◆ WHAT TO PRODUCE:
Nothing in the records may be altered, and no picture may be included. Restate them in full.

Stored data:

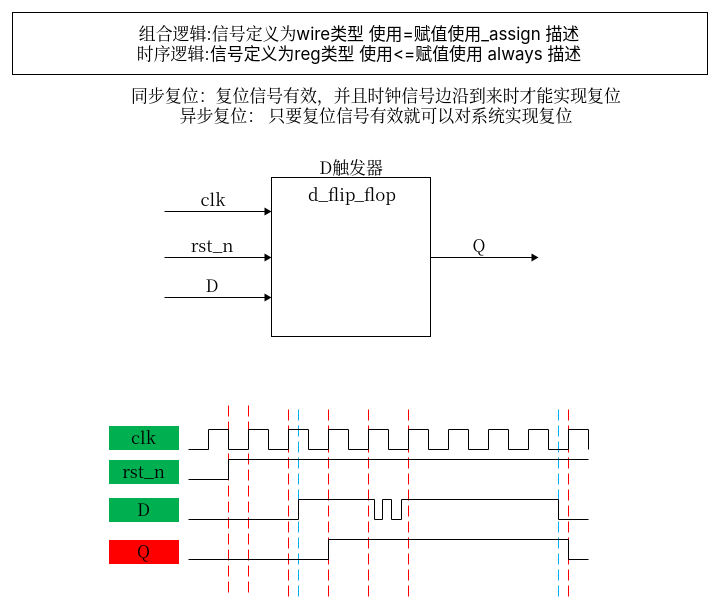
<!DOCTYPE html>
<html lang="zh-CN">
<head>
<meta charset="utf-8">
<title>D触发器</title>
<style>
:root {
  --ink: #000;
  --paper: #fff;
  --input: #00b050;
  --output: #f00;
  --edge: #f00;
  --data-edge: #00b0f0;
  --serif: "Noto Serif CJK SC", "Noto Serif", serif;
  --sans: "Inter", "Noto Sans CJK SC", sans-serif;
}
* { box-sizing: border-box; margin: 0; padding: 0; }
html, body { width: 720px; height: 609px; overflow: hidden; background: var(--paper); }
body { position: relative; color: var(--ink); font: 16.9px/20px var(--serif); }
p { white-space: nowrap; }
.rules {
  position: absolute; left: 12px; top: 12px; width: 696px; height: 63px;
  display: flex; flex-direction: column; align-items: center; justify-content: center;
  border: 1px solid var(--ink);
}
.rules p { height: 20px; position: relative; left: -1px; top: -1px; }
.code { font-family: var(--sans); }
.resets {
  position: absolute; left: 12px; top: 85px; width: 696px; height: 40px;
  display: flex; flex-direction: column; align-items: center;
}
.resets p { height: 20px; position: relative; left: 16px; }
.drawing { position: absolute; left: 0; top: 0; }
.drawing path, .drawing line, .drawing rect { fill: none; stroke-width: 1; }
.drawing .arrowhead { fill: var(--ink); stroke: none; }
.outline { stroke: var(--ink); }
.clock-edge { stroke: var(--edge); stroke-dasharray: 11 5; }
.data-edge { stroke: var(--data-edge); stroke-dasharray: 11 5; }
.label { position: absolute; width: 160px; height: 20px; text-align: center; }
.module-title { left: 271px; top: 157px; }
.module-name { left: 272px; top: 184px; }
.port-clk { left: 133px; top: 189px; }
.port-reset { left: 132px; top: 235px; }
.port-data { left: 132px; top: 275px; }
.port-out { left: 399px; top: 235px; }
.signals {
  position: absolute; left: 108.5px; top: 425.5px; width: 70px; list-style: none;
  display: grid; grid-template-rows: 24px 24px 24px 24px; row-gap: 10px;
}
.signals li {
  height: 24px; display: flex; align-items: center; justify-content: center;
  background: var(--input); line-height: 22px; padding-bottom: 2px;
}
.signals .data { margin-top: 4px; }
.signals .output { margin-top: 12px; background: var(--output); }
</style>
</head>
<body>
<header class="rules">
  <p>组合逻辑:信号定义为<span class="code">wire类型 使用=赋值使用_assign 描述</span></p>
  <p>时序逻辑:<span class="code">信号定义为reg类型 使用&lt;=赋值使用 always 描述</span></p>
</header>

<section class="resets">
  <p>同步复位：复位信号有效，并且时钟信号边沿到来时才能实现复位</p>
  <p>异步复位： 只要复位信号有效就可以对系统实现复位</p>
</section>

<svg class="drawing" width="720" height="609" viewBox="0 0 720 609" aria-hidden="true">
  <defs>
    <polygon id="arrow" class="arrowhead" points="0,0 -7,-4 -7,4"/>
  </defs>
  <g transform="translate(.5 .5)">
    <g class="outline">
      <rect x="271" y="177" width="159" height="159"/>
      <path d="M164 211H266M164 257H266M164 297H266M430 257H532"/>
    </g>
    <use href="#arrow" x="271" y="211"/>
    <use href="#arrow" x="271" y="257"/>
    <use href="#arrow" x="271" y="297"/>
    <use href="#arrow" x="538" y="257"/>

    <g class="clock-edge">
      <line x1="228" y1="405" x2="228" y2="592"/>
      <line x1="248" y1="405" x2="248" y2="592"/>
      <line x1="288" y1="409" x2="288" y2="596"/>
      <line x1="328" y1="409" x2="328" y2="596"/>
      <line x1="368" y1="409" x2="368" y2="596"/>
      <line x1="408" y1="409" x2="408" y2="596"/>
      <line x1="568" y1="409" x2="568" y2="596"/>
    </g>
    <g class="data-edge">
      <line x1="298" y1="409" x2="298" y2="596"/>
      <line x1="558" y1="409" x2="558" y2="596"/>
    </g>
    <g class="outline">
      <path d="M188 449H208V429H228V449H248V429H268V449H288V429H308V449H328V429H348V449H368V429H388V449H408V429H428V449H448V429H468V449H488V429H508V449H528V429H548V449H568V429H588V449"/>
      <path d="M188 479H228V459H588"/>
      <path d="M188 519H298V499H374V519H382V499H391V519H401V499H558V519H588"/>
      <path d="M188 559H328V539H568V559H588"/>
    </g>
  </g>
</svg>

<section class="module">
  <p class="label module-title">D触发器</p>
  <p class="label module-name">d_flip_flop</p>
  <p class="label port-clk">clk</p>
  <p class="label port-reset">rst_n</p>
  <p class="label port-data">D</p>
  <p class="label port-out">Q</p>
</section>

<ul class="signals">
  <li>clk</li>
  <li>rst_n</li>
  <li class="data">D</li>
  <li class="output">Q</li>
</ul>
</body>
</html>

◆ ANSWER SECTION:
<!DOCTYPE html>
<html lang="zh-CN">
<head>
<meta charset="utf-8">
<title>D触发器</title>
<style>
:root {
  --ink: #000;
  --paper: #fff;
  --input: #00b050;
  --output: #f00;
  --edge: #f00;
  --data-edge: #00b0f0;
  --serif: "Noto Serif CJK SC", "Noto Serif", serif;
  --sans: "Inter", "Noto Sans CJK SC", sans-serif;
}
* { box-sizing: border-box; margin: 0; padding: 0; }
html, body { width: 720px; height: 609px; overflow: hidden; background: var(--paper); }
body { position: relative; color: var(--ink); font: 16.9px/20px var(--serif); }
p { white-space: nowrap; }
.rules {
  position: absolute; left: 12px; top: 12px; width: 696px; height: 63px;
  display: flex; flex-direction: column; align-items: center; justify-content: center;
  border: 1px solid var(--ink);
}
.rules p { height: 20px; position: relative; left: -1px; top: -1px; }
.code { font-family: var(--sans); }
.resets {
  position: absolute; left: 12px; top: 85px; width: 696px; height: 40px;
  display: flex; flex-direction: column; align-items: center;
}
.resets p { height: 20px; position: relative; left: 16px; }
.drawing { position: absolute; left: 0; top: 0; }
.drawing path, .drawing line, .drawing rect { fill: none; stroke-width: 1; }
.drawing .arrowhead { fill: var(--ink); stroke: none; }
.outline { stroke: var(--ink); }
.clock-edge { stroke: var(--edge); stroke-dasharray: 11 5; }
.data-edge { stroke: var(--data-edge); stroke-dasharray: 11 5; }
.label { position: absolute; width: 160px; height: 20px; text-align: center; }
.module-title { left: 271px; top: 157px; }
.module-name { left: 272px; top: 184px; }
.port-clk { left: 133px; top: 189px; }
.port-reset { left: 132px; top: 235px; }
.port-data { left: 132px; top: 275px; }
.port-out { left: 399px; top: 235px; }
.signals {
  position: absolute; left: 108.5px; top: 425.5px; width: 70px; list-style: none;
  display: grid; grid-template-rows: 24px 24px 24px 24px; row-gap: 10px;
}
.signals li {
  height: 24px; display: flex; align-items: center; justify-content: center;
  background: var(--input); line-height: 22px; padding-bottom: 2px;
}
.signals .data { margin-top: 4px; }
.signals .output { margin-top: 12px; background: var(--output); }
</style>
</head>
<body>
<header class="rules">
  <p>组合逻辑:信号定义为<span class="code">wire类型 使用=赋值使用_assign 描述</span></p>
  <p>时序逻辑:<span class="code">信号定义为reg类型 使用&lt;=赋值使用 always 描述</span></p>
</header>

<section class="resets">
  <p>同步复位：复位信号有效，并且时钟信号边沿到来时才能实现复位</p>
  <p>异步复位： 只要复位信号有效就可以对系统实现复位</p>
</section>

<svg class="drawing" width="720" height="609" viewBox="0 0 720 609" aria-hidden="true">
  <defs>
    <polygon id="arrow" class="arrowhead" points="0,0 -7,-4 -7,4"/>
  </defs>
  <g transform="translate(.5 .5)">
    <g class="outline">
      <rect x="271" y="177" width="159" height="159"/>
      <path d="M164 211H266M164 257H266M164 297H266M430 257H532"/>
    </g>
    <use href="#arrow" x="271" y="211"/>
    <use href="#arrow" x="271" y="257"/>
    <use href="#arrow" x="271" y="297"/>
    <use href="#arrow" x="538" y="257"/>

    <g class="clock-edge">
      <line x1="228" y1="405" x2="228" y2="592"/>
      <line x1="248" y1="405" x2="248" y2="592"/>
      <line x1="288" y1="409" x2="288" y2="596"/>
      <line x1="328" y1="409" x2="328" y2="596"/>
      <line x1="368" y1="409" x2="368" y2="596"/>
      <line x1="408" y1="409" x2="408" y2="596"/>
      <line x1="568" y1="409" x2="568" y2="596"/>
    </g>
    <g class="data-edge">
      <line x1="298" y1="409" x2="298" y2="596"/>
      <line x1="558" y1="409" x2="558" y2="596"/>
    </g>
    <g class="outline">
      <path d="M188 449H208V429H228V449H248V429H268V449H288V429H308V449H328V429H348V449H368V429H388V449H408V429H428V449H448V429H468V449H488V429H508V449H528V429H548V449H568V429H588V449"/>
      <path d="M188 479H228V459H588"/>
      <path d="M188 519H298V499H374V519H382V499H391V519H401V499H558V519H588"/>
      <path d="M188 559H328V539H568V559H588"/>
    </g>
  </g>
</svg>

<section class="module">
  <p class="label module-title">D触发器</p>
  <p class="label module-name">d_flip_flop</p>
  <p class="label port-clk">clk</p>
  <p class="label port-reset">rst_n</p>
  <p class="label port-data">D</p>
  <p class="label port-out">Q</p>
</section>

<ul class="signals">
  <li>clk</li>
  <li>rst_n</li>
  <li class="data">D</li>
  <li class="output">Q</li>
</ul>
</body>
</html>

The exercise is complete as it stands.